Keeping track of how your vehicle functions doesn't have to be a chore - this list covers the most important basics, all of which can be done by even novice drivers and car owners. Still, if you feel unsure, you could have a professional look over your vehicle, although such car inspections usually cost anywhere in the region of $150 to $400.
With so many moving parts and mechanical bits that require lubrication and temperature regulation, it's never smart to leave fluids unchecked. Without coolant and water, the engine will overheat, heads and head gaskets will be damaged, and the engine can seize entirely. Similarly, without sufficient oil, the engine will start grinding and stall, causing permanent damage. Although other fluids are less likely to need frequent replenishing, at the very least you should be checking your engine oil and coolant levels regularly to avoid such scenarios.
If you aren't confident in your own ability to judge whether maintenance needs to be done on your car, there's no shame in requesting a professional inspection. This is also a great idea if you suspect any problems and think you may have some mechanical work that needs to be done, as the same mechanic doing the inspection can easily give you a quote for repairs at the same time. Depending on the type of vehicle and its age, you can expect to pay as little as $150, or as much as $400.

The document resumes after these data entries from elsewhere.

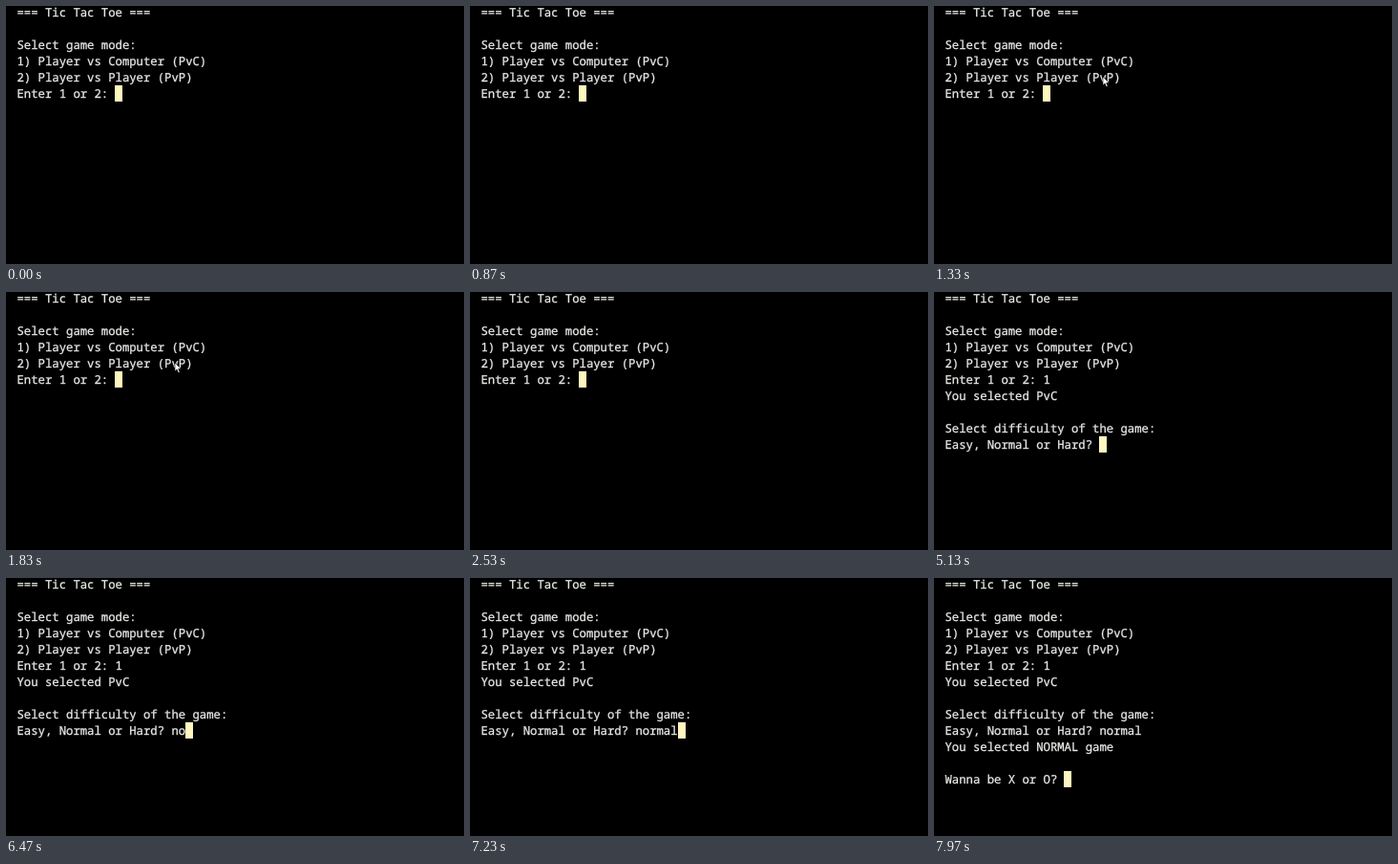
Animation, 480 px wide and 270 px high, one loop 8000 ms. Source, as an HTML page:

```html
<!DOCTYPE html>
<html lang="en">
<head>
<meta charset="utf-8">
<title>Tic Tac Toe</title>
<style>
  html, body { margin: 0; width: 100%; height: 100%; overflow: hidden; background: #000; }
  #stage { position: relative; width: 480px; height: 270px; overflow: hidden; background: #000; }
  #screen {
    position: absolute; left: 11.5px; top: -2.3px; margin: 0;
    font: 12.28px/17px "Noto Sans Mono", "DejaVu Sans Mono", monospace;
    font-variant-ligatures: none;
    text-rendering: geometricPrecision;
    color: #e8ebe6;
    -webkit-text-stroke: .3px #e8ebe6;
  }
  #caret { position: absolute; left: 0; top: 0; width: 8px; height: 17px; background: #fff6c0; }
  #pointer {
    position: absolute; left: 0; top: 0; width: 8px; height: 12px; overflow: visible;
    animation: drift 8s linear infinite;
  }
  /* The pointer dips in from the top edge, rests, and leaves again. */
  @keyframes drift {
    0%, 13% { transform: translate(205px, -14px); animation-timing-function: ease-out; }
    16.3%, 23% { transform: translate(177px, 74px); animation-timing-function: ease-in; }
    27%, 100% { transform: translate(195px, -14px); }
  }
</style>
</head>
<body>
<div id="stage">
  <div id="caret"></div>
  <pre id="screen"></pre>
  <svg id="pointer" viewBox="0 0 8 12">
    <path d="M0 0V9L2.1 7.1L3.6 10.6L5.2 9.9L3.7 6.5H6.6Z" fill="#fff" stroke="#000" stroke-width=".6"/>
  </svg>
</div>
<script>
  const LOOP = 8000, CELL = 7.368, ROW = 17, LEFT = 11.2;
  const screen = document.getElementById('screen');
  const caret = document.getElementById('caret');

  const menu = `=== Tic Tac Toe ===

Select game mode:
1) Player vs Computer (PvC)
2) Player vs Player (PvP)
Enter 1 or 2: `;
  const difficulty = `
You selected PvC

Select difficulty of the game:
Easy, Normal or Hard? `;
  const side = `
You selected NORMAL game

Wanna be X or O? `;

  // [time in ms, text appended]
  const output = [
    [0, menu], [3850, '1'], [4700, difficulty],
    [6130, 'n'], [6320, 'o'], [6560, 'r'], [6740, 'm'], [6900, 'a'], [7080, 'l'],
    [7700, side]
  ];

  let shown = null;
  function render(time) {
    const text = output.filter(([at]) => at <= time).map(([, part]) => part).join('');
    if (text === shown) return;
    shown = text;
    screen.textContent = text;
    const lines = text.split('\n');
    const row = lines.length - 1;
    const x = Math.round(LEFT + lines[row].length * CELL);
    caret.style.transform = `translate(${x}px, ${row * ROW - 2}px)`;
  }

  const drift = document.getElementById('pointer').getAnimations()[0];
  drift.pause();
  const start = performance.now();
  function frame() {
    const time = (performance.now() - start) % LOOP;
    render(time);
    drift.currentTime = time;
    requestAnimationFrame(frame);
  }
  frame();
</script>
</body>
</html>
```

For the most part, only your tires, lights, and coolant and oil levels should be checked that regularly. The other items can be spaced out over longer periods of time, with more mileage in between. Be sure to check each section for suggested time frames, and always familiarize yourself with your specific vehicle's owner's manual.